◆ Provided records ◆
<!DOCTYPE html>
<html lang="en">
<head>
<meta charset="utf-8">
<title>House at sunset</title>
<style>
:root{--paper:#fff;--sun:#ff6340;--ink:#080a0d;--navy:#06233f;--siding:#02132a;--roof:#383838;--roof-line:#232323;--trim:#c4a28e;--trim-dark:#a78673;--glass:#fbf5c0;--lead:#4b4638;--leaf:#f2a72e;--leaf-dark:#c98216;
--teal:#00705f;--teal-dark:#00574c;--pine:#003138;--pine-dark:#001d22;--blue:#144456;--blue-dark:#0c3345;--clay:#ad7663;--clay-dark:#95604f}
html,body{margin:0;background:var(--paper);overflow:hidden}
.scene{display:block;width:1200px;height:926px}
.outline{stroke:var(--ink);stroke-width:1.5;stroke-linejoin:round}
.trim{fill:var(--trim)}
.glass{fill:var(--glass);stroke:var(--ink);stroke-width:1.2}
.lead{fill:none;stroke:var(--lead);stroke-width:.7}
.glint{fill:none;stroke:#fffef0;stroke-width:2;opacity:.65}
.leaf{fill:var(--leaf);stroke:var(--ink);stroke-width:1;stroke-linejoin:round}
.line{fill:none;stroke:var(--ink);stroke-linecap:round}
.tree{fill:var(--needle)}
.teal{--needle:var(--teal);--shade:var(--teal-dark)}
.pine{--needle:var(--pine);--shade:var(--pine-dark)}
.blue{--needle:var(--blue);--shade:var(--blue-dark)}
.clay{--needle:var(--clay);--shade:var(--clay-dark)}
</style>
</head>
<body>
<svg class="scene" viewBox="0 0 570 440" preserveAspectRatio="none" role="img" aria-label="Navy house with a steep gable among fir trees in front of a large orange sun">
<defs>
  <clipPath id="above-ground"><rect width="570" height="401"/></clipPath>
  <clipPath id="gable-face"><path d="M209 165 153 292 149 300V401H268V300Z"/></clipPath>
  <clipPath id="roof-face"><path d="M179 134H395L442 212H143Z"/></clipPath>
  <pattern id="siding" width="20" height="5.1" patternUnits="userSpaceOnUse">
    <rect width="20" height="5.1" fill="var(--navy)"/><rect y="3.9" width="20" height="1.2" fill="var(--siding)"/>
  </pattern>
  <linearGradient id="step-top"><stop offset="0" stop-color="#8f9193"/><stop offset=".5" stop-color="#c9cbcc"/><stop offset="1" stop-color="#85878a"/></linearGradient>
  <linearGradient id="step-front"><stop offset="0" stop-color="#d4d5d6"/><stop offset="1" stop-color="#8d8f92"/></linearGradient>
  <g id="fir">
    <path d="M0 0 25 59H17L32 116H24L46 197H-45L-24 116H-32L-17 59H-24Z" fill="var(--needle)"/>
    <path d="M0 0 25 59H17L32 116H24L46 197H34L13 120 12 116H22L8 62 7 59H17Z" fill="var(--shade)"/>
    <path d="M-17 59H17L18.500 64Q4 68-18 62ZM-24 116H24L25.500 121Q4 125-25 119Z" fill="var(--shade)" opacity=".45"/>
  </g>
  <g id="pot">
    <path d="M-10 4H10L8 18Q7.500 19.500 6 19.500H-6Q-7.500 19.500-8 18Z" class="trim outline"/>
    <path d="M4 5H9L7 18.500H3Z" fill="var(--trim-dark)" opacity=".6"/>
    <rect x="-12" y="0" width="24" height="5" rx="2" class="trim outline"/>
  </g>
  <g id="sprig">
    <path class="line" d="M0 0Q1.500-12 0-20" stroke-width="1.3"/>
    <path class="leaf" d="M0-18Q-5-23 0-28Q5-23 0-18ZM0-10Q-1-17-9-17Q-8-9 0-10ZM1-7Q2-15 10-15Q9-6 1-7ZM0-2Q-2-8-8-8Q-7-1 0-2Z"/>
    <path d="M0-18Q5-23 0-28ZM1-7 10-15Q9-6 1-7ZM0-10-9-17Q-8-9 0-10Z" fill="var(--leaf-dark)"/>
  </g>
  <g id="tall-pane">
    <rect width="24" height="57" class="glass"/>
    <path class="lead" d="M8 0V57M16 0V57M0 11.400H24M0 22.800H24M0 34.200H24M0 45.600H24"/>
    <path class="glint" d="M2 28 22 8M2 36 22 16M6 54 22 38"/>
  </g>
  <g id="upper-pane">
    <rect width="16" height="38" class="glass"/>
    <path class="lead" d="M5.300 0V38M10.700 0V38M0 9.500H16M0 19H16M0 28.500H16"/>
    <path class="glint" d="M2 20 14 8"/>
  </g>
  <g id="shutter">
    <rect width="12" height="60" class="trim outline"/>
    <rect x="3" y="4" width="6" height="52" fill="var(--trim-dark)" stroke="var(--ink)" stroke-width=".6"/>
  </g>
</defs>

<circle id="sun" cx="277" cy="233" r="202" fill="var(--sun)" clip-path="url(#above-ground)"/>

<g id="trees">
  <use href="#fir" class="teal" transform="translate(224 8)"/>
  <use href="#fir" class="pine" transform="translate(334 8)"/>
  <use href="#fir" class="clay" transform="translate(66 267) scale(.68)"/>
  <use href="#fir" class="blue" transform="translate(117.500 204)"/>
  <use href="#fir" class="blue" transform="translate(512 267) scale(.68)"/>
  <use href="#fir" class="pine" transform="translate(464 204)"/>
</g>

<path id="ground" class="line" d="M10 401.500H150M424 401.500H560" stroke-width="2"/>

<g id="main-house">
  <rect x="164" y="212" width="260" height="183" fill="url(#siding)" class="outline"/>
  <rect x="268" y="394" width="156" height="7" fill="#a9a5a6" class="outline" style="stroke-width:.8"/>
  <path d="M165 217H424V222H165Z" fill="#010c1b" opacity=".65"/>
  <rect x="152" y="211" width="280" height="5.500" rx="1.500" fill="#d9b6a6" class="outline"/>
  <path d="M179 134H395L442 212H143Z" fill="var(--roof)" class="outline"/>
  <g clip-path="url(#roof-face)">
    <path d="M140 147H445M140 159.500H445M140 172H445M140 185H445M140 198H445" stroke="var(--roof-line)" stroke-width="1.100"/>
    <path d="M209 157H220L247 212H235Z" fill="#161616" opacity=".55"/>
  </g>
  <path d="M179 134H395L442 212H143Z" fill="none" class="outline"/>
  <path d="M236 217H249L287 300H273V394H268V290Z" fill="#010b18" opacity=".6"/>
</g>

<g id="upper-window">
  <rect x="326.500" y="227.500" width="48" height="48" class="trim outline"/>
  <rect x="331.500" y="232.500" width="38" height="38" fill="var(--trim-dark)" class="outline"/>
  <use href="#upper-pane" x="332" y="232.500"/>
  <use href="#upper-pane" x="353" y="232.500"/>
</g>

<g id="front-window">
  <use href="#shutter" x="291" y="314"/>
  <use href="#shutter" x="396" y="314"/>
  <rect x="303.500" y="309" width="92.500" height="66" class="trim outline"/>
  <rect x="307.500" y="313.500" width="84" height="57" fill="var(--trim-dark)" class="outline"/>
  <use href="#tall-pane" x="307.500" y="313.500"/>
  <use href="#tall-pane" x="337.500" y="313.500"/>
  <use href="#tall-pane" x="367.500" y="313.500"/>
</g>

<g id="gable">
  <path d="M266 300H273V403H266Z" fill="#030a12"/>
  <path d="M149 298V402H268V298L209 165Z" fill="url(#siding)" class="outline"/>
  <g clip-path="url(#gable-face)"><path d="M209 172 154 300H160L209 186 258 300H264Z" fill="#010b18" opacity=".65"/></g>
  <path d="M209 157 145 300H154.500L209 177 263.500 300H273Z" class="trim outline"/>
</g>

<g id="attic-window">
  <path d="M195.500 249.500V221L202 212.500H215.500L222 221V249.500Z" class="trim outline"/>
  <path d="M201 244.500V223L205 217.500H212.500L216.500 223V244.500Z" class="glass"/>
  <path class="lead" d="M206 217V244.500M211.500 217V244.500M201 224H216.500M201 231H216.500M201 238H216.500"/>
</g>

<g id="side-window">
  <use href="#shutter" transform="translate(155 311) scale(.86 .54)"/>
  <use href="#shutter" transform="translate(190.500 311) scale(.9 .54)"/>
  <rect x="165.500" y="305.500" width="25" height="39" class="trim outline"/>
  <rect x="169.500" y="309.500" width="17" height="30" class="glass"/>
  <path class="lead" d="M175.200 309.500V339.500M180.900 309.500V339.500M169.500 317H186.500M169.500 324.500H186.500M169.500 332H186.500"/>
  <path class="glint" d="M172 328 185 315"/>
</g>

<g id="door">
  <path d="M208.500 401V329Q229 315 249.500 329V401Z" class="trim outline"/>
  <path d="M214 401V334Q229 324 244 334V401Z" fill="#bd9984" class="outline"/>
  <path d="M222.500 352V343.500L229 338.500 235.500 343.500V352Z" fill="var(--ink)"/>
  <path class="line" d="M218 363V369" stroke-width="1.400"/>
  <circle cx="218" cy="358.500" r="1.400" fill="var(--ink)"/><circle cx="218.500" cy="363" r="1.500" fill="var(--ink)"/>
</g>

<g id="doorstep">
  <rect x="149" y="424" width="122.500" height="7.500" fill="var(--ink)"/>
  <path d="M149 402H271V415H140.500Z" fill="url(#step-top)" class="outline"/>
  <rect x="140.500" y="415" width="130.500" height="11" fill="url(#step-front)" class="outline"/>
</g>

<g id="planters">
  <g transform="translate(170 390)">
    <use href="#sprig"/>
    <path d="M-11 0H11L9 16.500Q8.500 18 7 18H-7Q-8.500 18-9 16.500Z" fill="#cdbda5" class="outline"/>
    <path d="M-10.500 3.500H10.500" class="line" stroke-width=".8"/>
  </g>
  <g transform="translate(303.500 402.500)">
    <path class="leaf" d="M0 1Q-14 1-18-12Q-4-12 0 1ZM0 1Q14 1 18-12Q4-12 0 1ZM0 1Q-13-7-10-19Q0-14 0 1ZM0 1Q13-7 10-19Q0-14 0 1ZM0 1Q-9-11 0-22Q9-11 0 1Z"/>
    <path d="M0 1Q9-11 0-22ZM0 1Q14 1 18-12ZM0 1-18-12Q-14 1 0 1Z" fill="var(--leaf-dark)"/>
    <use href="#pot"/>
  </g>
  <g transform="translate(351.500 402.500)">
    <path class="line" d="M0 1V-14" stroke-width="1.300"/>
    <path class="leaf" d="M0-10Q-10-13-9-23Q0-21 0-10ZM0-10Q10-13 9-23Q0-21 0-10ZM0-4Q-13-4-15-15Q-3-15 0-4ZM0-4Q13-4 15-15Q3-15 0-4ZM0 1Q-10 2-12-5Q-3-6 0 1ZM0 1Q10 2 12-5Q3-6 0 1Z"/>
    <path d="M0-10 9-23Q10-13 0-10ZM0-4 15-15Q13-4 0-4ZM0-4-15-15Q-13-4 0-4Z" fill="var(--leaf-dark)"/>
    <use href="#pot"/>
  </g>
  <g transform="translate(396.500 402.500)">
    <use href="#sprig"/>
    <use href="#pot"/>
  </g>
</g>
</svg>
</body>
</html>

---

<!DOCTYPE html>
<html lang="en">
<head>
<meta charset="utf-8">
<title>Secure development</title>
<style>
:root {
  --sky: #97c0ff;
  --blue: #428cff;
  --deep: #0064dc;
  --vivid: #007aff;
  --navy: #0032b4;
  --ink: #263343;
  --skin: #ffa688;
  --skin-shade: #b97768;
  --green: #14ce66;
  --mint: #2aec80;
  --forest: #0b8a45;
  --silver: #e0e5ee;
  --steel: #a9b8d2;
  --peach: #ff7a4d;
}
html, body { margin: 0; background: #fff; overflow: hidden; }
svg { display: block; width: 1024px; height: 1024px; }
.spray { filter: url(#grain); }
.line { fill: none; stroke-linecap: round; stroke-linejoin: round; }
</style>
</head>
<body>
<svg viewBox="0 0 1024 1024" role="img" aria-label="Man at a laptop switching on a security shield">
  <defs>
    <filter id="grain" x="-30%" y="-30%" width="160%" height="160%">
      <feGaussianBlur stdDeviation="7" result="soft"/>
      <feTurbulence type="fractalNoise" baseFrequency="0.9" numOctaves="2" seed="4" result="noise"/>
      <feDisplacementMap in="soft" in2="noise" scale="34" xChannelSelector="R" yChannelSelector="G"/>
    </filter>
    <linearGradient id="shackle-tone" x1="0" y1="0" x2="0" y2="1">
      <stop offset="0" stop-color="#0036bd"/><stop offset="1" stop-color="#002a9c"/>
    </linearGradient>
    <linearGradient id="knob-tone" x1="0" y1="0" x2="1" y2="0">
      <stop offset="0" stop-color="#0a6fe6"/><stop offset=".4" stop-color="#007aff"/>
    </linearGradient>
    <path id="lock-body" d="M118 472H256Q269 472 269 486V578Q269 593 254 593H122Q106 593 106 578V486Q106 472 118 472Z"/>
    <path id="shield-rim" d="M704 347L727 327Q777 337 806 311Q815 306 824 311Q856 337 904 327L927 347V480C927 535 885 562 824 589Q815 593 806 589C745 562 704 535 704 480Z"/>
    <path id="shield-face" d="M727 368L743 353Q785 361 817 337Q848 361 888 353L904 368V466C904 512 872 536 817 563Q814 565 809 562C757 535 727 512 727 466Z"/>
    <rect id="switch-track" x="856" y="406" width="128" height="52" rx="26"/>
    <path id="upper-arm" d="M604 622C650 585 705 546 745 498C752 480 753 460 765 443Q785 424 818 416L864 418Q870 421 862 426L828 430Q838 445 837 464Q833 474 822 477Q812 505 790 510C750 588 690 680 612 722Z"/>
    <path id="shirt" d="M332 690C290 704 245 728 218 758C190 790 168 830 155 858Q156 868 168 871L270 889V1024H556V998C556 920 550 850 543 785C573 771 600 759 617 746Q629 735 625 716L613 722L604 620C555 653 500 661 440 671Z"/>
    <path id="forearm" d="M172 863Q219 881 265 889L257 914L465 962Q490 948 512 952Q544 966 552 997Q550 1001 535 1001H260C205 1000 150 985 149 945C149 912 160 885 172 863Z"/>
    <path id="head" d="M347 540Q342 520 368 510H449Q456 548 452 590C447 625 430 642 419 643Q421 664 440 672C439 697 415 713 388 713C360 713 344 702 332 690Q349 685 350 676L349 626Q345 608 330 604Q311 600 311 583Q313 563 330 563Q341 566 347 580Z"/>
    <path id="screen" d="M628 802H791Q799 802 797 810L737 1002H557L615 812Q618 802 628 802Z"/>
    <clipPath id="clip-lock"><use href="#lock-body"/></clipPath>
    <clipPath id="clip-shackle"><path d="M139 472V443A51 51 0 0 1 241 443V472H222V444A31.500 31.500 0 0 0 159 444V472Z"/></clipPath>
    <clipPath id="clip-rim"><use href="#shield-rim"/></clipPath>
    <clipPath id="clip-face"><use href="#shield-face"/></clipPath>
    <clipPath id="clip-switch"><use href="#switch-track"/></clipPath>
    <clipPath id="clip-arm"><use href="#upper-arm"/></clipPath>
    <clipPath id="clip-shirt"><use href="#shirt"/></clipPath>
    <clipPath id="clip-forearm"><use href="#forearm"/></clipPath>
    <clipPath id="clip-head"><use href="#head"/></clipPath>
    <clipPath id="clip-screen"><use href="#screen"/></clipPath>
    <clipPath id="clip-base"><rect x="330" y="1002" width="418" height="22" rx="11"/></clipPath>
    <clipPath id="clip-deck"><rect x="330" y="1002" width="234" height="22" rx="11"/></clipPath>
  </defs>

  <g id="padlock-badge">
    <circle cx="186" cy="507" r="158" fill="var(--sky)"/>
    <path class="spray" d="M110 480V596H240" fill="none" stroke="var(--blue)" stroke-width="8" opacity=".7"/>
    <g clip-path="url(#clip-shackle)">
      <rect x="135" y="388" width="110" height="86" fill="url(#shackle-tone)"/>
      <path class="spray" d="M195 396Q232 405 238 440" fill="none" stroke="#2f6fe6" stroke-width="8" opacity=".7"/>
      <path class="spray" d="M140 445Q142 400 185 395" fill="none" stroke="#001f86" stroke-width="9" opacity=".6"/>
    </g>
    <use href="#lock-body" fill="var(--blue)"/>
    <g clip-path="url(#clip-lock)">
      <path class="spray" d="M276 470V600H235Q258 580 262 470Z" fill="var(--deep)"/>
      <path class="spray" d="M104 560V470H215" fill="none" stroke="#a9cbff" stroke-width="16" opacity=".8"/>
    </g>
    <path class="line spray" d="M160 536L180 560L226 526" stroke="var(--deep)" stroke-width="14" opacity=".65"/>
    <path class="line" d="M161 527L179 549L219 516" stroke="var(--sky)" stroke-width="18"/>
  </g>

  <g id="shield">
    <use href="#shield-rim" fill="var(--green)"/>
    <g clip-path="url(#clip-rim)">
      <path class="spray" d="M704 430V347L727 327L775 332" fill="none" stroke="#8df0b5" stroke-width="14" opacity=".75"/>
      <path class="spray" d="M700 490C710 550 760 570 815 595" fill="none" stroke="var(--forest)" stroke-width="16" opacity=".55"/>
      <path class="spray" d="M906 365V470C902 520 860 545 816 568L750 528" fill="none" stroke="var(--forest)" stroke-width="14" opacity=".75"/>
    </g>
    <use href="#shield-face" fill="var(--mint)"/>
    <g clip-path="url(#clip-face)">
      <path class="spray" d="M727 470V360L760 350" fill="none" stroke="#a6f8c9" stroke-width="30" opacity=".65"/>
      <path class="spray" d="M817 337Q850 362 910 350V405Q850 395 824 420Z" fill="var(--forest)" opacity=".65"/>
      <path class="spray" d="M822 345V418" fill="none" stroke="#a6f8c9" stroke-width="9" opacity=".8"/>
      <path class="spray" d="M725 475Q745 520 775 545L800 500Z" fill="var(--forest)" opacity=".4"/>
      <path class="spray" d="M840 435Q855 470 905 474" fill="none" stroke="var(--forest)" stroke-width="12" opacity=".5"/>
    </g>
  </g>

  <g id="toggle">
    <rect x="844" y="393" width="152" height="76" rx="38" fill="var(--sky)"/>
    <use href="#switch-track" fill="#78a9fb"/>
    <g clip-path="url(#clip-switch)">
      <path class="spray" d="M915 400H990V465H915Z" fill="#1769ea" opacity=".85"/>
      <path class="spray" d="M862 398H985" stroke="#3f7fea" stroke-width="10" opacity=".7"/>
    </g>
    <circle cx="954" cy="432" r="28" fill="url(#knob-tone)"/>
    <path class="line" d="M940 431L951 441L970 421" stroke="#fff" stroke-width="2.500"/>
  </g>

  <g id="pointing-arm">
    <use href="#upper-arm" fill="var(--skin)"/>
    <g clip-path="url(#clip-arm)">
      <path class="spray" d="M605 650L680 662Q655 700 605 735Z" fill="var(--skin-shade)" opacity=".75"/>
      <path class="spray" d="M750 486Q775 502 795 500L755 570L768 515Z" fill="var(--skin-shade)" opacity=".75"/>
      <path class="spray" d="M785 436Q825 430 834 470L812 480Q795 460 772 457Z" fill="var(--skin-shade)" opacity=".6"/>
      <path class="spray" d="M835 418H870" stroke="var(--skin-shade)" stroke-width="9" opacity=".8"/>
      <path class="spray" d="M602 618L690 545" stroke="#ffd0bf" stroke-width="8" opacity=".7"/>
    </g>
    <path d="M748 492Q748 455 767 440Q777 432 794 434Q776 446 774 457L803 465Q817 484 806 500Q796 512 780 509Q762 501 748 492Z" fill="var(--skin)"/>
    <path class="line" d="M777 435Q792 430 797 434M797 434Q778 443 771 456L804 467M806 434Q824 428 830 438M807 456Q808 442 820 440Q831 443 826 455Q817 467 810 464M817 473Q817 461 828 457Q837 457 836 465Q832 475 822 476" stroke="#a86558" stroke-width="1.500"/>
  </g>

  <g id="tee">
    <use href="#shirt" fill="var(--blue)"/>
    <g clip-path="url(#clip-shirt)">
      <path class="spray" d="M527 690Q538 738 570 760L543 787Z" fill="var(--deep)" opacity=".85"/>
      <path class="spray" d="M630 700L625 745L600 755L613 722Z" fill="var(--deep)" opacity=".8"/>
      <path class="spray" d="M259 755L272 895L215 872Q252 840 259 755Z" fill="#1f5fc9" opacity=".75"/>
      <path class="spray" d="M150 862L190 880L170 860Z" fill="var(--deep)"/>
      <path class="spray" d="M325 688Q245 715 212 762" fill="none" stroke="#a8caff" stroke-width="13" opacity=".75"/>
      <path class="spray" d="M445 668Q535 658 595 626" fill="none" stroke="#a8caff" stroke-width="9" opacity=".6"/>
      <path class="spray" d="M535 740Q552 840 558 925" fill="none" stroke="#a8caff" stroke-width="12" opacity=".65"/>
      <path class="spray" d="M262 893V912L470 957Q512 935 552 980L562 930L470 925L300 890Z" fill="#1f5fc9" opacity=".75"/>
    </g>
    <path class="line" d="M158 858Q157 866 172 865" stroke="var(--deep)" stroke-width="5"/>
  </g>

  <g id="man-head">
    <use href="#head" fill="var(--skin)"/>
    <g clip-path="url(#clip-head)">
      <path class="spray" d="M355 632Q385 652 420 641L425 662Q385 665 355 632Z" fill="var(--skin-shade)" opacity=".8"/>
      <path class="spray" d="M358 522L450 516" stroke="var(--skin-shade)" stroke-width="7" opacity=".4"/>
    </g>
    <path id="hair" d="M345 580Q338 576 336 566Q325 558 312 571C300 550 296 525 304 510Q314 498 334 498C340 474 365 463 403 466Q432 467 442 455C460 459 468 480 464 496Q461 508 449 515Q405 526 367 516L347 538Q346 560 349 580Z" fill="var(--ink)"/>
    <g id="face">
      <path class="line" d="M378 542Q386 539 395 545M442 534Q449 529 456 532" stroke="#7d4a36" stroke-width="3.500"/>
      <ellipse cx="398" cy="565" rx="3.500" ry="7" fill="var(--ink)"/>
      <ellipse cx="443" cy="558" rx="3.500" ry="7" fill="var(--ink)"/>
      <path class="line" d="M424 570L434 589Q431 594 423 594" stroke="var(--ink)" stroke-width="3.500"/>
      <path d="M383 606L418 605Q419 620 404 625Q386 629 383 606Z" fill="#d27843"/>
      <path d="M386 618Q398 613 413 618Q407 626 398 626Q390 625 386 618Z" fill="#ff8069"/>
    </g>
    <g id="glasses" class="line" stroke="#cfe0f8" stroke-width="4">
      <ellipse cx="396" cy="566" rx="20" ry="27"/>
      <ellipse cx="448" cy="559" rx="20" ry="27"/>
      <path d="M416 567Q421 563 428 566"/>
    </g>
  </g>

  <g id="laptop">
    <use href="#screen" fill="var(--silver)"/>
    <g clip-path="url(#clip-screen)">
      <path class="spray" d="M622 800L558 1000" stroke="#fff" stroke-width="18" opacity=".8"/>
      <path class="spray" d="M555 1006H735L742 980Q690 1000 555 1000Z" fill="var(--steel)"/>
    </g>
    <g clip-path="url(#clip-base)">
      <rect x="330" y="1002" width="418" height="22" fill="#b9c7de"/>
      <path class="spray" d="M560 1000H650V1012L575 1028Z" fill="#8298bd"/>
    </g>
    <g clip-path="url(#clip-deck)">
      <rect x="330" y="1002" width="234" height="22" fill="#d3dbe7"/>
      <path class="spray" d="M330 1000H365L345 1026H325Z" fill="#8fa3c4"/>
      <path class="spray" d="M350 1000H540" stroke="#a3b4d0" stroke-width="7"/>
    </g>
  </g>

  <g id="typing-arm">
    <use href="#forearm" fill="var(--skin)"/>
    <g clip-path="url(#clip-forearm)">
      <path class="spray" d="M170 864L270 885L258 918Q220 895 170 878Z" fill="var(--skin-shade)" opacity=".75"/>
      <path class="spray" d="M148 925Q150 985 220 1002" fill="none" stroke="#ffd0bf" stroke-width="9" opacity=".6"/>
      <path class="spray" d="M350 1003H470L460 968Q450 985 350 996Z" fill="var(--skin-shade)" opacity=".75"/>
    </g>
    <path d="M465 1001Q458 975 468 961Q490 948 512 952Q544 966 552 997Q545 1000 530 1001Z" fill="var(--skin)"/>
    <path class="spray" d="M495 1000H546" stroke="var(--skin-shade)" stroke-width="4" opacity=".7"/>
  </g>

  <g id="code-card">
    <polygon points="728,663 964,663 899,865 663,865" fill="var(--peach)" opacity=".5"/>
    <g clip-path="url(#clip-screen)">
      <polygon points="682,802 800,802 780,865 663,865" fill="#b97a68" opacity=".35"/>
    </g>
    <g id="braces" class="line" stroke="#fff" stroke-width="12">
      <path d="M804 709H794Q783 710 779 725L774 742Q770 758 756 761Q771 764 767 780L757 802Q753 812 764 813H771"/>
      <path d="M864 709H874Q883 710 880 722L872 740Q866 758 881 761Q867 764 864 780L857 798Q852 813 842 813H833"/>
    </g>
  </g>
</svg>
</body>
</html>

◆ Exercise directions ◆
Look through the listing, and copy each line that contains the word "shirt".

◆ Solution for this exercise ◆
    <path id="shirt" d="M332 690C290 704 245 728 218 758C190 790 168 830 155 858Q156 868 168 871L270 889V1024H556V998C556 920 550 850 543 785C573 771 600 759 617 746Q629 735 625 716L613 722L604 620C555 653 500 661 440 671Z"/>
    <clipPath id="clip-shirt"><use href="#shirt"/></clipPath>
    <use href="#shirt" fill="var(--blue)"/>
    <g clip-path="url(#clip-shirt)">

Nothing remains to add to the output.